Brotherhood -- Film Review

Benjamin Walker
Jason Kempin/Getty Images

NEW YORK - OCTOBER 13:  Actor Benjamin Walker attends the "Bloody Bloody Jackson" opening night after party at Brasserie 8 1/2 on October 13, 2010 in New York City.

ROME -- Danish director Nicolo Donato makes a memorable feature film debut with "Brotherhood," a film whose solid acting and sensitive direction keep it from being filed away as a gay neo-Nazi romance, in which events unfold exactly as one would expect. The film won Best Film kudos at the Rome Film Festival and has all the force of a high concept executed with conviction. The appeal of this love story between violently racist skinheads goes beyond gay audiences and should attract a a younger demographic, making it a very plausible choice for arthouse pick-ups.

Lars (Thure Lindhardt) is a smart, sensitive young army sergeant who has been passed over for promotion because he made drunken passes at some of his men. Caught between a castrating mother and non-assertive father, he finds company in a group of fist-happy skinheads, even if he's not on their ideological wavelength. The group leader (Nicholas Bro) singles Lars out as a straight talker with a talent for inventing propaganda slogans. He introduces him to their uber-fuhrer Ebbe (Claus Flygare), whose Hitler rants are as chilling as the gang's gay- and Muslim-bashing.

Strangely, for the gang, Lars resists being put on the fast track for "full group membership." As his attraction to the tough little Jimmy (David Dencik) develops, it becomes obvious why. In the film's opening scene, the gang (including Jimmy) lures a young man into a fake rendezvous and brutally beats him up, establishing an atmosphere of great danger and violence for anyone foolhardy enough to challenge the standard values.

The surprising thing is that Jimmy responds to Lar's attentions, and the careful, delicate way the love story is laid out shows great tact on the part of director Donato. Under his macho bluster, Jimmy has a loving concern for his messed-up junkie of a younger brother, Patrick (Morten Holst), protecting him in his most vulnerable moments. Dencik's complex portrayal of Jimmy prepares the terrain for his falling in love with an obscure object of desire, Lars.

The potentially explosive chemistry between the two men is ignited when they are assigned to fix up Ebbe's remote beach house. Alone, together.
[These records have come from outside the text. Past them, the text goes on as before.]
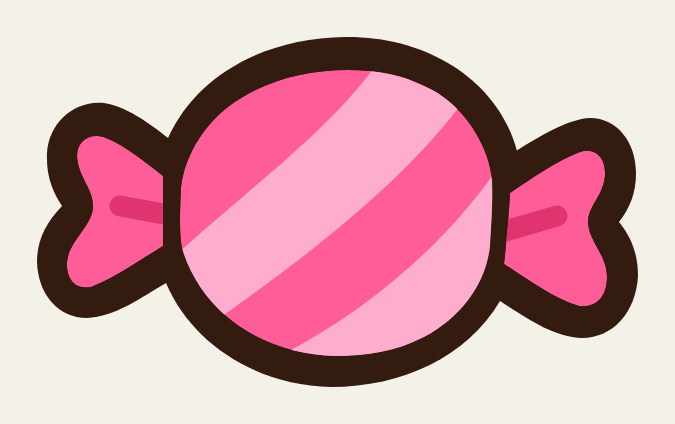
<!DOCTYPE html>
<html lang="en">
<head>
<meta charset="utf-8">
<title>Wrapped candy</title>
<style>
:root {
  --paper: #f4f1e9;
  --outline: #341b10;
  --pink: #ff5d97;
  --pale: #ffadcf;
  --crease: #df346f;
}
html, body { margin: 0; overflow: hidden; background: var(--paper); }
.candy { display: block; width: 675px; height: 424px; }
.outline { fill: var(--outline); }
.pink { fill: var(--pink); }
.pale { fill: var(--pale); }
.crease { fill: none; stroke: var(--crease); stroke-width: 21; stroke-linecap: round; }
</style>
</head>
<body>
<svg class="candy" viewBox="0 0 675 424" role="img" aria-label="Pink striped candy in a twisted wrapper">
  <defs>
    <path id="sweet-shape" d="M348 70C408 70 449 92 472 127C484 145 491 164 492 181C493 203 491 227 490 246C486 283 462 317 424 337C397 351 367 356 336 356C293 355 255 341 226 316C205 298 189 273 182 248C179 233 180 207 181 188C184 159 201 128 228 107C262 81 305 70 348 70Z"/>
    <path id="left-twist-shape" d="M163 176C144 161 124 145 106 138C90 132 77 141 77 156C78 177 93 188 93 206C93 226 69 240 67 262C66 279 75 290 91 287C113 279 140 260 163 246Z"/>
    <path id="right-twist-shape" d="M510 193C532 178 558 160 580 152C596 147 606 159 605 175C604 195 588 206 588 222C589 242 607 255 607 277C607 297 596 308 579 306C554 299 528 279 504 264Q508 230 510 193Z"/>
    <clipPath id="sweet-clip"><use href="#sweet-shape"/></clipPath>
    <clipPath id="left-clip"><use href="#left-twist-shape"/></clipPath>
    <clipPath id="right-clip"><use href="#right-twist-shape"/></clipPath>
  </defs>

  <g class="outline">
    <path d="M168 138C148 122 125 106 104 103C75 100 49 122 47 153C46 177 53 192 62 206C46 223 37 240 37 262C38 294 58 318 87 318C115 317 142 297 166 283L190 210Z"/>
    <path d="M516 151C540 136 568 119 590 118C617 118 636 142 636 173C636 193 630 208 619 222C632 238 638 255 638 276C636 312 613 338 582 338C553 337 525 317 500 301L480 220Z"/>
    <path d="M345 37C428 36 498 81 517 151C527 205 520 263 500 301C467 357 402 387 331 387C256 385 192 344 166 283C158 238 157 183 168 138C197 74 266 38 345 37Z"/>
  </g>

  <g clip-path="url(#left-clip)">
    <use class="pink" href="#left-twist-shape"/>
    <path class="crease" d="M120 206L175 216"/>
  </g>

  <g clip-path="url(#right-clip)">
    <use class="pink" href="#right-twist-shape"/>
    <path class="crease" d="M557 216L495 234"/>
  </g>

  <g clip-path="url(#sweet-clip)">
    <use class="pink" href="#sweet-shape"/>
    <path class="pale" d="M376 65C328 132 248 189 176 255L214 322C303 259 401 185 462 103Z"/>
    <path class="pale" d="M497 169C449 239 373 308 280 356L400 390L520 300Z"/>
  </g>
</svg>
</body>
</html>
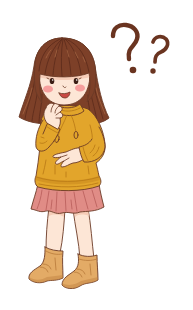
<!DOCTYPE html>
<html lang="en">
<head>
<meta charset="utf-8">
<title>Girl wondering</title>
<style>
:root {
  --paper: #fff;
  --line: #6b3a26;
  --hair: #7d4028;
  --hair-dark: #5f2d1c;
  --hair-light: #a0603f;
  --skin: #fde6d6;
  --skin-shade: #f6cdb8;
  --blush: #f3878a;
  --sweater: #e2a52b;
  --sweater-dark: #bd7d18;
  --skirt: #e08c86;
  --skirt-dark: #bd625f;
  --boot: #e3ab66;
  --boot-dark: #bd7f3f;
  --mark: #6a3420;
}
html, body { margin: 0; background: var(--paper); overflow: hidden; }
svg { display: block; width: 193px; height: 310px; }
path, ellipse { stroke-linecap: round; stroke-linejoin: round; }
.outline { stroke: var(--line); stroke-width: 0.9; }
.hair { fill: var(--hair); }
.skin { fill: var(--skin); }
.sweater { fill: var(--sweater); }
.skirt { fill: var(--skirt); }
.boot { fill: var(--boot); }
.detail { fill: none; stroke-width: 0.9; }
.on-hair { stroke: var(--hair-dark); }
.shine { stroke: var(--hair-light); }
.on-sweater { stroke: var(--sweater-dark); }
.on-skirt { stroke: var(--skirt-dark); }
.on-boot { stroke: var(--boot-dark); }
.on-skin { stroke: var(--line); stroke-width: 0.8; }
.shade { fill: var(--skin-shade); }
.sweater-shade { fill: var(--sweater-dark); opacity: 0.4; }
.boot-shade { fill: var(--boot-dark); opacity: 0.45; }
.blush { fill: var(--blush); opacity: 0.75; }
.mark { fill: none; stroke: var(--mark); stroke-width: 4.4; }
.mark-small { stroke-width: 3.7; }
.dot { fill: var(--mark); }
</style>
</head>
<body>
<svg viewBox="0 0 193 310" role="img" aria-label="Drawn girl in a yellow sweater thinking, with two question marks">
  <g id="question-marks">
    <path class="mark" d="M113 36C113 28 119 24 126 25C134 26 139 32 137 39C135 47 127 47 129 59"/>
    <circle class="dot" cx="133" cy="70" r="3.3"/>
    <path class="mark mark-small" d="M153 42C155 36 162 35 166 39C170 44 166 50 161 52C156 54 155 57 155 62"/>
    <circle class="dot" cx="153" cy="71" r="2.7"/>
  </g>

  <g id="back-hair">
    <path class="hair outline" d="M62 38C46 38 36 49 34 66C31 86 24 100 19 117C27 122 38 124 50 124L90 124C97 124 104 122 109 118C102 104 98 86 95 66C92 48 80 38 62 38Z"/>
    <path class="detail on-hair" d="M35 78C33 94 27 106 25 119M38 86C37 100 33 111 32 121M42 94C42 106 39 114 39 123M93 78C95 95 100 108 103 119M90 88C92 102 96 112 97 122M88 95C88 106 91 114 91 123"/>
    <path class="detail shine" d="M32 88C30 98 26 106 23 114M96 88C98 98 102 106 105 114"/>
  </g>

  <g id="legs">
    <path class="skin outline" d="M49 207C47 223 46 236 46 251L60 253C63 239 64 224 65 209Z"/>
    <path class="skin outline" d="M73 209C75 226 79 242 80 259L94 259C92 242 91 225 88 208Z"/>
    <path class="shade" d="M49 210L64 211L64 217C58 214 54 214 49 216ZM74 211L88 210L89 216C83 214 79 214 75 217Z"/>
  </g>

  <g id="boots">
    <path class="boot outline" d="M45 247C50 250 57 251 63 251C62 260 63 268 63 278C57 281 51 280 47 281C41 284 33 283 29 279C28 273 34 270 40 266C45 262 45 254 45 247Z"/>
    <path class="boot-shade" d="M29 277C35 281 42 280 47 277L63 275L63 278C57 281 51 280 47 281C41 284 33 283 29 279Z"/>
    <path class="detail on-boot" d="M46 251C51 254 57 255 62 254M43 264C47 264 50 266 51 269M40 267C44 267 47 269 48 272M55 258L56 270"/>
    <path class="boot outline" d="M78 254C84 257 91 257 97 255C97 264 98 272 98 280C92 284 86 282 80 286C74 290 65 289 62 285C62 278 69 275 74 271C79 267 79 261 78 254Z"/>
    <path class="boot-shade" d="M62 283C69 287 76 284 81 281L98 277L98 280C92 284 86 282 80 286C74 290 65 289 62 285Z"/>
    <path class="detail on-boot" d="M79 259C85 261 91 261 97 259M77 269C81 269 84 271 85 274M74 272C78 272 81 274 82 277M90 264L91 275"/>
  </g>

  <g id="skirt">
    <path class="skirt outline" d="M38 184C36 193 33 201 31 209C37 210 40 213 46 211C52 210 55 215 62 213C69 211 73 215 80 212C87 211 95 212 104 207C102 199 100 191 99 184Z"/>
    <path class="detail on-skirt" d="M42 190C41 198 39 204 37 209M49 191L46 210M57 192L56 211M65 192L66 211M74 192L77 211M83 191L88 209M92 190L97 207M52 200L51 209M71 200L72 209"/>
  </g>

  <g id="sweater">
    <path class="sweater outline" d="M51 108C45 111 41 116 41 124C41 141 39 158 36 176C34 180 35 185 38 187C56 192 82 192 99 186C102 183 101 179 99 176C98 171 97 167 96 163C102 159 106 152 105 144C104 132 98 116 88 109C78 105 62 104 51 108Z"/>
    <path class="sweater-shade" d="M36 176C55 182 80 182 99 176L100 180C80 186 55 186 35 180Z"/>
    <path class="detail on-sweater" d="M36 177C55 183 80 183 99 177M39 184C58 188 80 188 98 183M90 125C92 132 93 138 92 144M46 160C45 166 44 170 43 174M88 166L89 174M55 165L55 174M66 172L66 177"/>
    <path class="sweater outline" d="M56 105C62 109 74 109 80 104L84 111C77 117 63 117 55 112Z"/>
    <path class="detail on-sweater" d="M58 109C64 112 73 112 80 108"/>
    <path class="detail on-sweater" d="M67 115C64 123 60 129 58 136M71 115C74 121 75 127 76 132"/>
    <ellipse class="sweater outline" cx="57" cy="139" rx="2" ry="3.6" transform="rotate(15 57 139)"/>
    <ellipse class="sweater outline" cx="76" cy="135" rx="2" ry="3.6"/>
  </g>

  <g id="folded-arm">
    <path class="skin outline" d="M82 148C76 147 71 150 66 152C61 153 55 154 53 156C52 158 57 158 61 157C57 160 54 163 56 164C58 165 61 162 64 161C61 164 60 167 62 167C66 167 69 164 73 163C77 163 81 161 84 159Z"/>
    <path class="detail on-skin" d="M61 157L67 155M64 161L69 158"/>
    <path class="sweater outline" d="M92 139C89 144 84 146 79 147C80 152 81 157 84 162C94 163 104 157 105 147C105 140 102 132 99 127"/>
    <path class="detail on-sweater" d="M83 147C84 152 86 157 88 161M95 145C94 149 92 151 90 153M99 147C98 151 96 154 93 156"/>
  </g>

  <g id="raised-arm">
    <path class="sweater outline" d="M43 120C38 128 35 138 36 147C38 153 45 152 49 147C54 142 58 135 60 129L48 122C46 126 45 130 43 134"/>
    <path class="detail on-sweater" d="M46 126C50 129 54 131 58 133M40 143C43 144 45 143 47 141M41 137L44 138"/>
    <path class="skin outline" d="M47 123C43 118 43 112 46 108C47 104 51 102 54 104C57 102 60 103 59 106C63 107 63 110 60 112C64 114 63 118 60 118C61 122 60 126 58 129Z"/>
    <path class="detail on-skin" d="M54 104C52 107 51 109 51 112M59 106C56 108 55 111 55 113M60 112L56 115M60 118L56 118"/>
  </g>

  <g id="head">
    <path class="skin outline" d="M39 70C38 90 47 105 64 105C81 105 91 92 90 70C78 62 51 62 39 70Z"/>
    <path class="shade" d="M39 73C50 78 78 78 90 73L90 77C78 81 50 81 39 77Z"/>
    <ellipse class="blush" cx="48" cy="89" rx="5" ry="3.6"/>
    <ellipse class="blush" cx="80" cy="88" rx="5" ry="3.6"/>
    <ellipse cx="52" cy="81" rx="2.3" ry="3.1" fill="#3b1d14"/>
    <ellipse cx="76" cy="81" rx="2.3" ry="3.1" fill="#3b1d14"/>
    <circle cx="52.7" cy="80" r="0.8" fill="#fff"/>
    <circle cx="76.7" cy="80" r="0.8" fill="#fff"/>
    <path class="detail on-skin" d="M49 79L47 78M79 79L81 78M63 86C64 88 65 88 66 87"/>
    <path d="M59 93C63 94 66 94 70 92C70 96 67 98 65 98C62 98 60 96 59 93Z" fill="#c94a45" stroke="#6b3a26" stroke-width="0.8"/>
  </g>

  <g id="fringe">
    <path class="hair outline" d="M62 38C46 38 36 49 35 65C34 73 34 83 36 92C38 97 40 100 42 103C40 94 39 85 40 74C54 78 76 78 89 73C91 83 90 93 87 102C91 99 94 94 95 88C96 80 96 72 95 66C92 48 80 38 62 38Z"/>
    <path class="detail on-hair" d="M62 39C53 47 47 60 45 74M62 39C57 49 54 62 53 75M63 39C61 51 61 64 62 76M64 39C68 50 70 63 71 75M65 39C74 47 79 60 81 74M66 39C80 45 86 57 89 72M60 39C47 45 40 57 39 71"/>
    <path class="detail shine" d="M46 58C48 54 49 52 51 50M55 57L57 50M67 50L69 57M75 52L78 58M83 57L85 62"/>
  </g>
</svg>
</body>
</html>
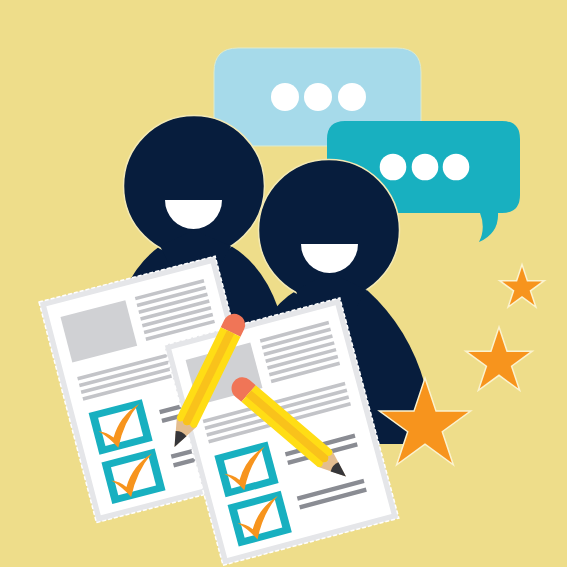
<!DOCTYPE html>
<html lang="en">
<head>
<meta charset="utf-8">
<title>Peer feedback illustration</title>
<style>
:root {
  --sand: #eedd8a; --navy: #071d3d; --sky: #a6daea; --teal: #18b0c0;
  --orange: #f7941d; --paper: #ffffff; --edge: #e5e6e9;
  --grey: #d0d1d4; --rule: #c3c4c8; --dark-rule: #8a8c93;
  --yellow: #ffdd15; --gold: #f9c21b; --eraser: #f07557; --wood: #e3bd90; --lead: #363639;
}
html, body { margin: 0; width: 567px; height: 567px; overflow: hidden; background: var(--sand); }
svg { display: block; }
.navy { fill: var(--navy); }
.head { fill: var(--navy); stroke: #f3e9b5; stroke-width: 1.5; }
.white { fill: var(--paper); }
.sheet { fill: var(--paper); stroke: var(--edge); stroke-width: 6; }
.trim { fill: none; stroke: var(--paper); stroke-width: 1.5; stroke-dasharray: 4 2; }
.rules { fill: none; stroke: var(--rule); stroke-width: 3.6; }
.answers { fill: none; stroke: var(--dark-rule); stroke-width: 4.4; }
.tick { fill: var(--orange); }
.star { fill: var(--orange); stroke: #fbf3cf; stroke-width: 1.5; }
.star path { vector-effect: non-scaling-stroke; }
</style>
</head>
<body>
<svg width="567" height="567" viewBox="0 0 567 567" role="img" aria-label="Two smiling figures with speech bubbles, checklists, pencils and stars">
  <defs>
    <g id="checkbox">
      <rect width="55" height="43" fill="var(--teal)"/>
      <rect class="white" x="8" y="7" width="39" height="29"/>
      <path class="tick" d="M5 20Q13 23 18 30Q29 11 51 4Q32 17 20 41Q14 29 5 20Z"/>
    </g>
    <g id="checklist">
      <rect class="sheet" x="3" y="3" width="176" height="222"/>
      <rect class="trim" width="182" height="228"/>
      <rect x="17" y="20" width="67" height="47" fill="var(--grey)"/>
      <path class="rules" d="M94 21H165M94 28H165M94 35H165M94 42H165M94 49H165M94 56H165M94 63H165M18 84H165M18 91H165M18 98H165M18 105H165"/>
      <use href="#checkbox" x="20" y="120"/>
      <use href="#checkbox" x="20" y="171"/>
      <path class="answers" d="M89 137H161M89 146H161M89 183H158M89 192H158"/>
    </g>
    <g id="pencil">
      <path d="M10-11H2A11 11 0 0 0 2 11H10Z" fill="var(--eraser)"/>
      <path d="M110-11L138 0L110 11Z" fill="var(--wood)"/>
      <path d="M123-6L138 0L123 6Q120 0 123-6Z" fill="var(--lead)"/>
      <path d="M10-11H110Q115-8 111-4Q116 0 111 4Q115 8 110 11H10Z" fill="var(--yellow)"/>
      <path d="M10-4H111Q116 0 111 4H10Z" fill="var(--gold)"/>
    </g>
    <path id="star" vector-effect="non-scaling-stroke" d="M0-100L23-31H95L36 12L59 81L0 38L-59 81L-36 12L-95-31H-23Z"/>
  </defs>

  <rect width="567" height="567" fill="var(--sand)"/>

  <g id="speech-light">
    <path d="M238 48H397Q421 48 421 72V146H214V72Q214 48 238 48Z" fill="var(--sky)" stroke="#dcebd0" stroke-width="1"/>
    <g class="white"><circle cx="285" cy="97" r="14"/><circle cx="318" cy="97" r="14"/><circle cx="352" cy="97" r="14"/></g>
  </g>
  <g id="speech-teal">
    <path d="M345 121H502Q520 121 520 139V195Q520 213 502 213H498Q499 233 479 242Q486 228 480 213H327V139Q327 121 345 121Z" fill="var(--teal)"/>
    <g class="white"><circle cx="393" cy="167" r="13.3"/><circle cx="425" cy="167" r="13.3"/><circle cx="456" cy="167" r="13.3"/></g>
  </g>

  <g id="figure-left">
    <path class="navy" d="M126 288Q138 262 160 246H231Q263 265 278 308V345H126Z"/>
    <circle class="head" cx="194" cy="186" r="70.5"/>
    <path class="navy" d="M160 246L194 230L231 246L222 262H168Z"/>
    <path class="white" d="M165 200H222A28.5 29 0 0 1 165 200Z"/>
  </g>
  <g id="figure-right">
    <path class="navy" d="M266 320Q280 300 297 290H367Q409 328 425 385V444H300Z"/>
    <circle class="head" cx="329" cy="230" r="70.5"/>
    <path class="navy" d="M296 290L329 272L367 290L357 306H300Z"/>
    <path class="white" d="M301 244H358A28.5 29 0 0 1 301 244Z"/>
  </g>

  <g id="rating" class="star">
    <use href="#star" transform="translate(522 288) scale(.235)"/>
    <use href="#star" transform="translate(499 362) scale(.35)"/>
    <use href="#star" transform="translate(425 426) scale(.48)"/>
  </g>

  <use href="#checklist" transform="translate(39 302) rotate(-14.6)"/>
  <use href="#checklist" transform="translate(164 345) rotate(-15)"/>
  <use href="#pencil" transform="translate(235 323) rotate(116)"/>
  <use href="#pencil" transform="translate(241 387) rotate(40.5)"/>
</svg>
</body>
</html>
A nocturnal swim leads to the first bedroom scene, tastefully shot but protracted enough to be sensually disturbing.

As their sexual relationship turns into a love story, a lot of re-thinking goes on, but despite Lars' urging, Jimmy postpones leaving the gang. When the strung-out Patrick discovers them together, the die is cast for a brutal ending, but co-scripters Donato and Rasmus Birch decide to have it both ways.

The ambiguous, drawn-out finale is the only real misstep in an otherwise well-narrated film with few surprises. Most viewers will wish they just made up their minds how the story ends.

Venue: Rome Film Festival -- Competition

Production companies: Asta Film, Film i Vast
Cast: Thure Lindhardt, David Dencik, Nicolas Bro, Morten Holst, Claus Flygare, Hanne Hedelund, Lars Simonsen
Director: Nicolo Donato
Screenwriters: Rasmus Birch, Nicolo Donato
Producer: Per Holst
Executive producer: Tomas Eskilsson
Director of photography: Laust Trier Mork
Production designer: Thomas Ravn, Lars Ole Kofoed-Hansen
Music: Simon Brenting, Jesper Mechlenburg
Costume designer: Ole Kofoed
Editor: Bodil Kjaerhauge
Sales: TrustNordisk
No rating, 101 minutes